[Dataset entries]
===============

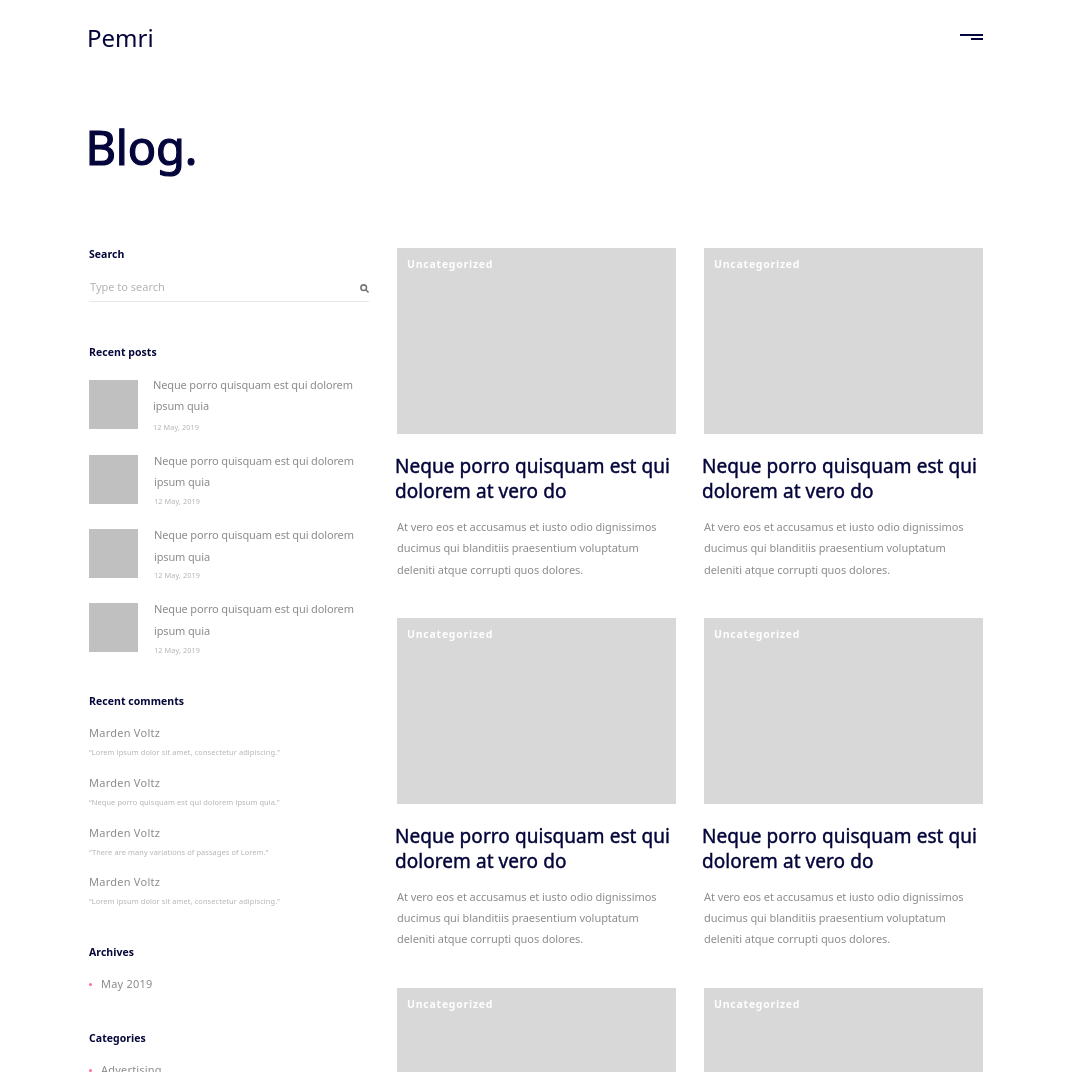
<!DOCTYPE html>
<html lang="en">
<head>
<meta charset="utf-8">
<title>Blog</title>
<style>
:root {
  --navy: #04053a;
  --pink: #ff6f91;
  --text: #8b8b8b;
  --muted: #b3b3b3;
  --rule: #e8e8e8;
  --cover: #d8d8d8;
  --thumb: #c0c0c0;
  --paper: #ffffff;
}
* { box-sizing: border-box; margin: 0; padding: 0; }
html, body { width: 1072px; height: 1072px; overflow: hidden; background: var(--paper); }
body { font: 400 11px/16px "Noto Sans", sans-serif; color: var(--text); white-space: nowrap; }
a { color: inherit; text-decoration: none; }
ul { list-style: none; }

.page { width: 1072px; height: 1072px; padding: 0 89px; overflow: hidden; }
.site-header { height: 76px; display: flex; justify-content: space-between; align-items: flex-start; }
.site-name { margin: 19px 0 0 -2px; font-size: 24px; line-height: 38px; font-weight: 400; color: var(--navy); }
.menu { display: block; margin-top: 33px; height: 8px; }
.menu svg { display: block; fill: var(--navy); }
.page-title { height: 172.4px; padding-top: 39px; margin-left: -3.5px; font-size: 47px; line-height: 64px; font-weight: 400; letter-spacing: -0.2px; color: var(--navy); -webkit-text-stroke: 1.2px var(--navy); }

.content { display: flex; gap: 28px; }
.sidebar { width: 280px; flex: none; margin-top: -2px; }
.widget-title { font-size: 10.5px; line-height: 16px; font-weight: 700; letter-spacing: 0.05px; color: var(--navy); }

.search { height: 97.5px; }
.search-field { display: flex; justify-content: space-between; align-items: center; height: 30px; margin-top: 10px; padding-left: 1px; border-bottom: 1px solid var(--rule); color: var(--muted); }
.search-field svg { margin-top: 4px; }

.recent-posts { height: 349px; }
.recent-posts ul { margin-top: 20.5px; }
.recent-posts li { display: flex; gap: 16px; height: 74.2px; }
.thumb { width: 49px; height: 49px; background: var(--thumb); }
.post-link { margin-top: -4.5px; line-height: 21.3px; }
.post-link a { display: block; letter-spacing: -0.14px; }
.date { display: block; margin-top: 3.6px; font-size: 7.3px; line-height: 10px; letter-spacing: 0.1px; color: var(--muted); }
.recent-posts li:first-child { gap: 15px; }
.recent-posts li:first-child .post-link { margin-top: -6.5px; }
.recent-posts li:first-child .date { margin-top: 5.6px; }

.recent-comments { height: 251px; }
.recent-comments ul { margin-top: 16.3px; }
.recent-comments li { height: 49.7px; }
.author { letter-spacing: 0.25px; }
.quote { margin-top: 5px; font-size: 7.4px; line-height: 12px; letter-spacing: 0.11px; color: var(--muted); }

.archives { height: 86px; }
.link-list { margin-top: 16.5px; }
.link-list li { display: flex; align-items: center; gap: 9px; letter-spacing: 0.2px; }
.link-list li::before { content: ""; width: 3px; height: 3px; border-radius: 50%; background: var(--pink); }

.posts { display: grid; grid-template-columns: 279px 279px; grid-auto-rows: 341.7px; gap: 28px; }
.cover { height: 186px; padding: 8px 10px; background: var(--cover); }
.tag { font-size: 10.5px; font-weight: 700; letter-spacing: 0.75px; color: var(--paper); }
.post-title { margin: 20px 0 0 -2px; font-size: 19px; line-height: 24.5px; font-weight: 400; letter-spacing: 0.06px; color: var(--navy); -webkit-text-stroke: 0.4px var(--navy); }
.excerpt { margin-top: 12.7px; line-height: 21.3px; letter-spacing: -0.06px; }
</style>
</head>
<body>
<div class="page">
  <header class="site-header">
    <a class="site-name" href="#">Pemri</a>
    <a class="menu" href="#" aria-label="Menu">
      <svg width="23" height="8" viewBox="0 0 23 8" aria-hidden="true">
        <rect y="1" width="23" height="2"/>
        <rect x="11" y="5" width="12" height="2"/>
      </svg>
    </a>
  </header>

  <h1 class="page-title">Blog.</h1>

  <div class="content">
    <aside class="sidebar">
      <section class="search">
        <h2 class="widget-title">Search</h2>
        <div class="search-field">
          <span>Type to search</span>
          <svg width="9" height="9" viewBox="0 0 9 9" fill="none" stroke="#777777" stroke-width="1.6" aria-hidden="true">
            <circle cx="3.7" cy="3.7" r="2.8"/>
            <line x1="5.8" y1="5.8" x2="8.5" y2="8.5"/>
          </svg>
        </div>
      </section>

      <section class="recent-posts">
        <h2 class="widget-title">Recent posts</h2>
        <ul>
          <li>
            <div class="thumb"></div>
            <div class="post-link"><a href="#">Neque porro quisquam est qui dolorem<br>ipsum quia</a><span class="date">12 May, 2019</span></div>
          </li>
          <li>
            <div class="thumb"></div>
            <div class="post-link"><a href="#">Neque porro quisquam est qui dolorem<br>ipsum quia</a><span class="date">12 May, 2019</span></div>
          </li>
          <li>
            <div class="thumb"></div>
            <div class="post-link"><a href="#">Neque porro quisquam est qui dolorem<br>ipsum quia</a><span class="date">12 May, 2019</span></div>
          </li>
          <li>
            <div class="thumb"></div>
            <div class="post-link"><a href="#">Neque porro quisquam est qui dolorem<br>ipsum quia</a><span class="date">12 May, 2019</span></div>
          </li>
        </ul>
      </section>

      <section class="recent-comments">
        <h2 class="widget-title">Recent comments</h2>
        <ul>
          <li><p class="author">Marden Voltz</p><p class="quote">“Lorem ipsum dolor sit amet, consectetur adipiscing.”</p></li>
          <li><p class="author">Marden Voltz</p><p class="quote">“Neque porro quisquam est qui dolorem ipsum quia.”</p></li>
          <li><p class="author">Marden Voltz</p><p class="quote">“There are many variations of passages of Lorem.”</p></li>
          <li><p class="author">Marden Voltz</p><p class="quote">“Lorem ipsum dolor sit amet, consectetur adipiscing.”</p></li>
        </ul>
      </section>

      <section class="archives">
        <h2 class="widget-title">Archives</h2>
        <ul class="link-list"><li><a href="#">May 2019</a></li></ul>
      </section>

      <section class="categories">
        <h2 class="widget-title">Categories</h2>
        <ul class="link-list"><li><a href="#">Advertising</a></li></ul>
      </section>
    </aside>

    <main class="posts">
      <article>
        <div class="cover"><p class="tag">Uncategorized</p></div>
        <h2 class="post-title">Neque porro quisquam est qui<br>dolorem at vero do</h2>
        <p class="excerpt">At vero eos et accusamus et iusto odio dignissimos<br>ducimus qui blanditiis praesentium voluptatum<br>deleniti atque corrupti quos dolores.</p>
      </article>
      <article>
        <div class="cover"><p class="tag">Uncategorized</p></div>
        <h2 class="post-title">Neque porro quisquam est qui<br>dolorem at vero do</h2>
        <p class="excerpt">At vero eos et accusamus et iusto odio dignissimos<br>ducimus qui blanditiis praesentium voluptatum<br>deleniti atque corrupti quos dolores.</p>
      </article>
      <article>
        <div class="cover"><p class="tag">Uncategorized</p></div>
        <h2 class="post-title">Neque porro quisquam est qui<br>dolorem at vero do</h2>
        <p class="excerpt">At vero eos et accusamus et iusto odio dignissimos<br>ducimus qui blanditiis praesentium voluptatum<br>deleniti atque corrupti quos dolores.</p>
      </article>
      <article>
        <div class="cover"><p class="tag">Uncategorized</p></div>
        <h2 class="post-title">Neque porro quisquam est qui<br>dolorem at vero do</h2>
        <p class="excerpt">At vero eos et accusamus et iusto odio dignissimos<br>ducimus qui blanditiis praesentium voluptatum<br>deleniti atque corrupti quos dolores.</p>
      </article>
      <article>
        <div class="cover"><p class="tag">Uncategorized</p></div>
      </article>
      <article>
        <div class="cover"><p class="tag">Uncategorized</p></div>
      </article>
    </main>
  </div>
</div>
</body>
</html>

===============

[Aim of the exercise] Looking only at the entries, count the lines that contain the word "rect", then state that count and nothing else.

[Answer area] 2